Stressed out tipping
Published: Wednesday, February 13, 2013
Updated: Wednesday, February 13, 2013 02:02
I had a work meeting at Leela’s. My workmate and I had running tabs, but both ordered the same thing—spicy chais with an omelet. But when it was time to go, we both left a different tip.
And that made me worried that perhaps I was a greedy jerk.
I always leave 20 percent, which I gather from social norms is the expected amount, and even optimistically at that. But my friend left 25 percent, with the justification that Leela’s waitstaff works single shifts and therefore has a more substantial load.
But do you need to take so many variables into account when deciding upon a tip? It seemed to me that my friend was just trying to impress the waitress with some hidden intention beyond mere work-to-reward ratio justice, so I left it at that.
But tipping, nevertheless, has become a frustrating practice.
When I pay with a card, I will always tip with an amount that makes the grand total a whole number. There isn’t any reason beyond my own fascination with math, but this is constantly met with bewilderment.
At coffeeshops, I always drop in whatever coins I have left over along with a dollar or two, depending on how many espresso shots I make the barista pull.
But what of getting a refill? If I had a two-shot espresso, worked for an hour, and then get another from a different barista, am I obligated to tip again? What if it’s the same barista as before?
Barista-tipping makes me consider motivations for tipping, too. If I have just paid and the barista walks away to prepare another drink, I will usually linger so that the barista will come back and see me drop my tip into the jar.
I do get a certain satisfaction from the slight smile and nod that comes along with acknowledging my saint-like generosity, but am I really so shallow as to need that much reassurance in my altruism?
Tipping shouldn’t be a chore. It isn’t necessary—it’s a courtesy.

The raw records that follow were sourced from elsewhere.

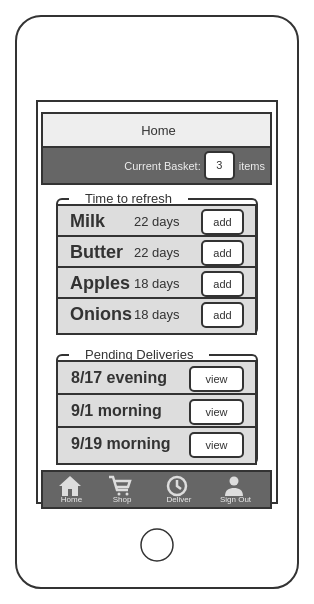
<!DOCTYPE html>
<html lang="en">
<head>
<meta charset="utf-8">
<title>Home – grocery wireframe</title>
<style>
:root {
  --ink: #333;
  --paper: #fff;
  --bar: #666;
  --title: #eee;
  --row: #ddd;
  --on-bar: #eee;
}
* { box-sizing: border-box; margin: 0; padding: 0; }
html, body { width: 314px; height: 604px; overflow: hidden; }
body {
  position: relative;
  background: var(--paper);
  color: var(--ink);
  font: 13px/16px "Liberation Sans", Arial, sans-serif;
  white-space: nowrap;
}
ul { list-style: none; }
a { color: inherit; text-decoration: none; }

.phone, .screen, .home-button, .app { position: absolute; }
.phone { left: 15px; top: 15px; width: 284px; height: 574px; border: 2px solid var(--ink); border-radius: 26px; }
.screen { left: 36px; top: 100px; width: 242px; height: 404px; border: 2px solid var(--ink); }
.home-button { left: 140px; top: 528px; width: 34px; height: 34px; }
.app { left: 41px; top: 112px; width: 231px; height: 397px; display: flex; flex-direction: column; }

.title {
  height: 36px;
  border: 2px solid var(--ink);
  background: var(--title);
  padding-left: 4px;
  font-size: 13px;
  font-weight: 400;
  line-height: 33px;
  text-align: center;
}
.basket {
  display: flex;
  align-items: center;
  justify-content: flex-end;
  gap: 3px;
  height: 39px;
  margin-top: -2px;
  padding-right: 5px;
  border: 2px solid var(--ink);
  background: var(--bar);
  color: var(--on-bar);
  font-size: 11px;
}
.count {
  width: 31px;
  height: 29px;
  margin-right: 1px;
  border: 2px solid var(--ink);
  border-radius: 5px;
  background: var(--paper);
  color: var(--ink);
  line-height: 25px;
  text-align: center;
}

.group {
  position: relative;
  width: 202px;
  margin-left: 15px;
  border: 2px solid var(--ink);
  border-radius: 6px;
}
.refresh { height: 137px; margin-top: 13px; }
.deliveries { height: 111px; margin-top: 19px; }
.group h2 {
  position: absolute;
  left: 11px;
  top: -9px;
  padding: 0 16px;
  background: var(--paper);
  font-size: 13px;
  font-weight: 400;
  line-height: 16px;
}
.group ul {
  position: relative;
  display: grid;
  width: 201px;
  margin: 4px 0 0 -2px;
  border: 2px solid var(--ink);
  background: var(--row);
}
.refresh ul { height: 131px; grid-template-rows: 31px 31px 31px 34px; }
.deliveries ul { height: 105px; grid-template-rows: 33px 33px 35px; }
.group li { display: flex; align-items: flex-start; padding: 0 11px 0 12px; }
.deliveries li { padding-left: 13px; }
.group li:not(:last-child) { border-bottom: 2px solid var(--ink); }
.item { width: 64px; font-size: 18px; line-height: 30px; }
.days { line-height: 31px; }
.slot { font-size: 16px; line-height: 31px; }
.button {
  flex: none;
  height: 26px;
  margin-left: auto;
  border: 2px solid var(--ink);
  border-radius: 5px;
  background: var(--paper);
  font-size: 11px;
  line-height: 22px;
  text-align: center;
}
.refresh .button { width: 43px; margin-top: 3px; }
.deliveries .button { width: 55px; margin-top: 4px; }

.tabs {
  display: grid;
  grid-template-columns: 57px 44px 70px 43px;
  height: 39px;
  margin-top: 5px;
  border: 2px solid var(--ink);
  background: var(--bar);
  color: var(--on-bar);
}
.tabs a { display: flex; flex-direction: column; align-items: center; font-size: 8px; line-height: 9px; }
.tabs svg { width: 24px; height: 24px; margin: 2px 4px -3px 0; fill: var(--row); }
.tabs .outline { fill: none; stroke: var(--row); stroke-width: 2.5; }
</style>
</head>
<body>
<div class="phone"></div>
<div class="screen"></div>
<svg class="home-button" viewBox="0 0 34 34" aria-hidden="true"><circle cx="17" cy="17" r="16" fill="none" stroke="#333" stroke-width="1.5"/></svg>

<main class="app">
  <h1 class="title">Home</h1>
  <div class="basket">
    <span>Current Basket:</span>
    <span class="count">3</span>
    <span>items</span>
  </div>

  <section class="group refresh">
    <h2>Time to refresh</h2>
    <ul>
      <li><strong class="item">Milk</strong><span class="days">22 days</span><a class="button" href="#">add</a></li>
      <li><strong class="item">Butter</strong><span class="days">22 days</span><a class="button" href="#">add</a></li>
      <li><strong class="item">Apples</strong><span class="days">18 days</span><a class="button" href="#">add</a></li>
      <li><strong class="item">Onions</strong><span class="days">18 days</span><a class="button" href="#">add</a></li>
    </ul>
  </section>

  <section class="group deliveries">
    <h2>Pending Deliveries</h2>
    <ul>
      <li><strong class="slot">8/17 evening</strong><a class="button" href="#">view</a></li>
      <li><strong class="slot">9/1 morning</strong><a class="button" href="#">view</a></li>
      <li><strong class="slot">9/19 morning</strong><a class="button" href="#">view</a></li>
    </ul>
  </section>

  <nav class="tabs">
    <a href="#">
      <svg viewBox="0 0 24 24" aria-hidden="true"><polygon points="12,2 23,12 20,12 20,22 14,22 14,15 10,15 10,22 4,22 4,12 1,12"/></svg>
      <span>Home</span>
    </a>
    <a href="#">
      <svg viewBox="0 0 24 24" aria-hidden="true">
        <path class="outline" d="M1 3h4l4 13h11M6 7h16l-2 6H8"/>
        <circle cx="11" cy="20" r="1.5"/><circle cx="19" cy="20" r="1.5"/>
      </svg>
      <span>Shop</span>
    </a>
    <a href="#">
      <svg viewBox="0 0 24 24" aria-hidden="true">
        <circle class="outline" cx="12" cy="12" r="9"/>
        <path class="outline" d="M12 6v6l4 3"/>
      </svg>
      <span>Deliver</span>
    </a>
    <a href="#">
      <svg viewBox="0 0 24 24" aria-hidden="true">
        <circle cx="12" cy="7" r="4.5"/>
        <path d="M3 22c0-6 4-8 9-8s9 2 9 8z"/>
      </svg>
      <span>Sign Out</span>
    </a>
  </nav>
</main>
</body>
</html>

What it comes down to is being a down-to-earth, honest-to-goodness human being. If you really do appreciate the work that people do for you, and show that with the amount and attitude of your tip, I think that that is a tip well done.